Kremlin spokesman Dmitry Peskov has remarked that the West could not possibly find a weaker argument, and that such unfounded allegations have been completely refuted.
Indeed, it is clear that Washington’s main gripe with Moscow is that Russia has successfully fended off aggressive NATO power projections against the Eurasian giant, particularly in South Ossetia, Ukraine and Syria. This is part of the larger context of Russia and China emerging as superpowers and championing a multipolar world which threatens to put an end to Washington’s unipolar dominance since the destruction of the Soviet Union in 1991.
The US consistently refused to accept the reality of growing multipolarity until Donald Trump rose to power in Washington. As Fort Russ News has argued, Donald Trump represents an attempt at reforming the US’ geopolitics in the wake of its unipolar empire’s decline.
One aspect of Trump’s ambitious reform project has been rapprochement with Moscow in order to re-adjust the focus of US imperialism towards Iran, China, and Latin America. It is in this context that Washington’s latest diplomatic pronouncements on Russia should be seen. The same goes for Trump’s major claim on June 8th that the G7 should accept Crimea as Russian.

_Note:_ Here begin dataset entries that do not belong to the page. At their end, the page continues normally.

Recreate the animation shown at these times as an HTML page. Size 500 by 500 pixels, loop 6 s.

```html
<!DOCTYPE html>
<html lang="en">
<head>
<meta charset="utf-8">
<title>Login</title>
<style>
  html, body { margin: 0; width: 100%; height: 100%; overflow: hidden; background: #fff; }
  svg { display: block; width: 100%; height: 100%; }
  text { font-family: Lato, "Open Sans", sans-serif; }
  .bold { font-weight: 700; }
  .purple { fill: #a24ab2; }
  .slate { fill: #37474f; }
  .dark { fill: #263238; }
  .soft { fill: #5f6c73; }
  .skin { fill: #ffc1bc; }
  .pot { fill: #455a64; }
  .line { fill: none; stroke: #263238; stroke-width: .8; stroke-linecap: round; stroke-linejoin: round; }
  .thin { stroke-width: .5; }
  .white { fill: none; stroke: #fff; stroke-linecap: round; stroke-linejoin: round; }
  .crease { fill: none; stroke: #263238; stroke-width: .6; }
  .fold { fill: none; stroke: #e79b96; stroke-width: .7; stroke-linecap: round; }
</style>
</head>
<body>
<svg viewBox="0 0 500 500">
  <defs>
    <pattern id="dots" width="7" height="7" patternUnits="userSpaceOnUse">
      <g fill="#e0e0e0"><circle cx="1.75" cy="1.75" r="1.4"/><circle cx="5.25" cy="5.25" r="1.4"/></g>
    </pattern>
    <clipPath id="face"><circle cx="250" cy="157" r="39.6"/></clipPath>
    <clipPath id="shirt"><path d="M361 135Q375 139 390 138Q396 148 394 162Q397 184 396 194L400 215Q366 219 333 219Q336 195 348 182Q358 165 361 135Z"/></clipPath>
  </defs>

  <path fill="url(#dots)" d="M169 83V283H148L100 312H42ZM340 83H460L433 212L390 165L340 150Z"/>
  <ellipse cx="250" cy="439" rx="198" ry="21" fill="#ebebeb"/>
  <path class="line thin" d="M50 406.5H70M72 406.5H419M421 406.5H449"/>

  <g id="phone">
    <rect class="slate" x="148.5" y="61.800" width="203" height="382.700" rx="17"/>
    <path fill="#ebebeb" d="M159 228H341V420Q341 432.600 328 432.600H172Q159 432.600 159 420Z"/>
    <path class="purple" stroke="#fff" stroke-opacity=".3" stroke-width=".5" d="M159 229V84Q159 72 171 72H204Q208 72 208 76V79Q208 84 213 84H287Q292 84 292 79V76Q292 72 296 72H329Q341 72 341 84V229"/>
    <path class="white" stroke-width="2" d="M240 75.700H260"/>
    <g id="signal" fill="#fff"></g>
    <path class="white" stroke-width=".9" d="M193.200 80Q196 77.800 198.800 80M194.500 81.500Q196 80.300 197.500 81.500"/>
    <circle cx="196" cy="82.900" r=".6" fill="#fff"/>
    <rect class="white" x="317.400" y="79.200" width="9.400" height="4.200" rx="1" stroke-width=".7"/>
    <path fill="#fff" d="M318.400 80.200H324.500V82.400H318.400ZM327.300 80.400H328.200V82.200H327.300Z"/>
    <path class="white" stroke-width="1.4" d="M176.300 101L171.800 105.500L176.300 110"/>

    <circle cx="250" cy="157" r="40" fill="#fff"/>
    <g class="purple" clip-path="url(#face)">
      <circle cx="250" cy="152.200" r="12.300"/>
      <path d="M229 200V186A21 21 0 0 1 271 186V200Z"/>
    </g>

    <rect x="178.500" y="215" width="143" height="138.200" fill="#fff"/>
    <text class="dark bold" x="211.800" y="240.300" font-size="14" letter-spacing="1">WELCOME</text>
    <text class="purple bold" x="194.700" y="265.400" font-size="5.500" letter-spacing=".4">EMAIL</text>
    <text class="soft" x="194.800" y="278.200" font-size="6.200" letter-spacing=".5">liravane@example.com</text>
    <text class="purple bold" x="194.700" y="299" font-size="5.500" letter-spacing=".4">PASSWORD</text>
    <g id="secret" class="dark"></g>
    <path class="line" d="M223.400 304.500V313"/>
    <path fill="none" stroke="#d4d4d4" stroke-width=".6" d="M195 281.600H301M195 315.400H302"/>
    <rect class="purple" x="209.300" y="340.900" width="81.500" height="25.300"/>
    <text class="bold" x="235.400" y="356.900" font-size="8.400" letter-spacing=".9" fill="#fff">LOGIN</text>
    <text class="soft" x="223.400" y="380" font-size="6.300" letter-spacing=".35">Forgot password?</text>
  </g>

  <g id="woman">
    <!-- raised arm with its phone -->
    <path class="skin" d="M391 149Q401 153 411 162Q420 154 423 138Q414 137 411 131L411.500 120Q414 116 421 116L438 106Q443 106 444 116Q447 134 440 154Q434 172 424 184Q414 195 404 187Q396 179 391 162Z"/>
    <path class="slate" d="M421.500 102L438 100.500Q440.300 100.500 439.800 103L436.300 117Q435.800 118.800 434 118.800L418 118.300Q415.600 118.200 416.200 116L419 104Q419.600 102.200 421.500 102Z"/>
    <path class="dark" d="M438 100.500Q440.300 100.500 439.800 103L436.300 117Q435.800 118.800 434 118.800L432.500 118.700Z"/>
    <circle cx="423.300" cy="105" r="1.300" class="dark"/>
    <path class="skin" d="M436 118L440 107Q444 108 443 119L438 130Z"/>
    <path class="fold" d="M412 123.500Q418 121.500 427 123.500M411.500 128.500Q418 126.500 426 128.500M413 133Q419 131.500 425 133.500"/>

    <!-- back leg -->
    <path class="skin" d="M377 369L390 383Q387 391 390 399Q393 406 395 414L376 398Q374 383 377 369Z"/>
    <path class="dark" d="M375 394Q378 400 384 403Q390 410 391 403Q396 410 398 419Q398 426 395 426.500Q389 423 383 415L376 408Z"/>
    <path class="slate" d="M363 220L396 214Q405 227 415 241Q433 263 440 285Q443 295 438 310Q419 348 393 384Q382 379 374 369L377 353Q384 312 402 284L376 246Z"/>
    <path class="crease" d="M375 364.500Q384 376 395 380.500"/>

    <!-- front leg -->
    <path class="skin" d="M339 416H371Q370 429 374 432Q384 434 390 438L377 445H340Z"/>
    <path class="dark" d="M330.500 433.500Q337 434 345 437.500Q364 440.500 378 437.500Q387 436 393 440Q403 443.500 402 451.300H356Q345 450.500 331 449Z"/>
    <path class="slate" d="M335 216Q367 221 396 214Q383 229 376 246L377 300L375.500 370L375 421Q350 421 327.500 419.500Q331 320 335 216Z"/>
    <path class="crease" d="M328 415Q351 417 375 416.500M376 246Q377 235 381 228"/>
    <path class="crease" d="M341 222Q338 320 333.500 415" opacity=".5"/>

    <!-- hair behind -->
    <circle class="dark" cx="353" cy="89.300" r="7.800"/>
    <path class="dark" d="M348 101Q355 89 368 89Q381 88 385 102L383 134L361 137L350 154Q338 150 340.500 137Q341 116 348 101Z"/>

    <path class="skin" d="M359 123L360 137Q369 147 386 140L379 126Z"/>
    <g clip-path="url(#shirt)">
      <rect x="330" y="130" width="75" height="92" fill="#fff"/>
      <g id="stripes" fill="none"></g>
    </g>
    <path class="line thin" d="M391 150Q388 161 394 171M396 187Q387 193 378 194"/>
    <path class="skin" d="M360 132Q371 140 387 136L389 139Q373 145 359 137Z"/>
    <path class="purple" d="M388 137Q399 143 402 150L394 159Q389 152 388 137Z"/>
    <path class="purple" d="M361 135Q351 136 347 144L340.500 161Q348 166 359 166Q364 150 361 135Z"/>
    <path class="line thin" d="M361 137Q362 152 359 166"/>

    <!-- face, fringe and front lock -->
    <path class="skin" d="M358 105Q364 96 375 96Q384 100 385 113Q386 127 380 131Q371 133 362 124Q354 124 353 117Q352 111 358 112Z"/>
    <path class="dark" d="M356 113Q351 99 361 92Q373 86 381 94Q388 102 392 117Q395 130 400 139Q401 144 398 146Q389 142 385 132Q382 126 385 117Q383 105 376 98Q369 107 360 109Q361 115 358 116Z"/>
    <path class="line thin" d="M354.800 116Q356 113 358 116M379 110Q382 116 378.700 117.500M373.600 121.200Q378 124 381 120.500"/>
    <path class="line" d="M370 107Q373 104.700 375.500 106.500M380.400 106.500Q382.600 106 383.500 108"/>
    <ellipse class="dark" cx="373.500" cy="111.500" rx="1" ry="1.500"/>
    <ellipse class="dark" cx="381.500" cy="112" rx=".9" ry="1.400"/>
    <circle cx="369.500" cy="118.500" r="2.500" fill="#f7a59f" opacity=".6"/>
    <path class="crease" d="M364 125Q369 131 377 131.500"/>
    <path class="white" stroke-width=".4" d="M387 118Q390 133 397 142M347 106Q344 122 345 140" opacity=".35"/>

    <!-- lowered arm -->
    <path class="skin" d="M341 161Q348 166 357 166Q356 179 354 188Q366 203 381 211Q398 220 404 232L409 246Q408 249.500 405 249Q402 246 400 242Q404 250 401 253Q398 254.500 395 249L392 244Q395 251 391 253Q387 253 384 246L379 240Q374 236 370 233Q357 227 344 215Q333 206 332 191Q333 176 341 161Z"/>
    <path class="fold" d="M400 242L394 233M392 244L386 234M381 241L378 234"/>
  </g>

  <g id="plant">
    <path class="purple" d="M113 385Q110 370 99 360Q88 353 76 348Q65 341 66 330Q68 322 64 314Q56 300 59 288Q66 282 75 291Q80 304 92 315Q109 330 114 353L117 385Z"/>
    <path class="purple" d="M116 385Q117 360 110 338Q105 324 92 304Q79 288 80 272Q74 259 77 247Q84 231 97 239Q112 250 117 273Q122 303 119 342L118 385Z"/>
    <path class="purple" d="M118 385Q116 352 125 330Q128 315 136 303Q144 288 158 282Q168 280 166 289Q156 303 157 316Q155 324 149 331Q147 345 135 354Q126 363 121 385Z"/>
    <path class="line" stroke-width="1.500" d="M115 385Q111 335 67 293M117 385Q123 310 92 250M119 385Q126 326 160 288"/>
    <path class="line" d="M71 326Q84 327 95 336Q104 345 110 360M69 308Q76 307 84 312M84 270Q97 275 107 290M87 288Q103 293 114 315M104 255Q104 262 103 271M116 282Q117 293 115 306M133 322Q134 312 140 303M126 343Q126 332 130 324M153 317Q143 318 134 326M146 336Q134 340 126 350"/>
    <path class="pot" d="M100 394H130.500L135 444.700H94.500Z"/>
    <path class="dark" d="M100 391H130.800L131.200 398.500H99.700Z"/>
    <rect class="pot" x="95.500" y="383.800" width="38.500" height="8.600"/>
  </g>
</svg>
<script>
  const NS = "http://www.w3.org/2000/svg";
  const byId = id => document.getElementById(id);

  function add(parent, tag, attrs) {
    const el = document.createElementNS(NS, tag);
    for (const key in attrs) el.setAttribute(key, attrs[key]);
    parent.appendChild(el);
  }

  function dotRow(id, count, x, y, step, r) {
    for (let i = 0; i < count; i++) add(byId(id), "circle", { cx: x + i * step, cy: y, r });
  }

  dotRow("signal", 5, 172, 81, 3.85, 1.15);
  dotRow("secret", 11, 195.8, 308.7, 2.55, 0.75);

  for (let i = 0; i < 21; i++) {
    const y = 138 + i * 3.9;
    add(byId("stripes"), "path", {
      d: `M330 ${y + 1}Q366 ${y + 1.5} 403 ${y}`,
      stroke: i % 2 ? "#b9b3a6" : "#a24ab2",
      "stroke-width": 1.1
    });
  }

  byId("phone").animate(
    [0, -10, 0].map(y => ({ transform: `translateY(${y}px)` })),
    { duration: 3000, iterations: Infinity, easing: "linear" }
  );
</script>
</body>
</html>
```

Trump’s overtures towards Russia have been persistently opposed and even sabotaged by the deep state of Washington’s establishment and Trump’s political opponents who have fanned a massive media campaign to allege that Trump is in office thanks to Russian interference in the American elections.
Whether Trump’s diplomats’ expressed desires to improve relations with Moscow will be translated into reality remains an open question. A Trump-Putin meeting this summer would be a serious step in this direction. We might just be seeing the rhetorical warm-up for such now.
Comment: Trump campaigned on better relations with Russia. If his track record is anything to go buy, we may just see it happen.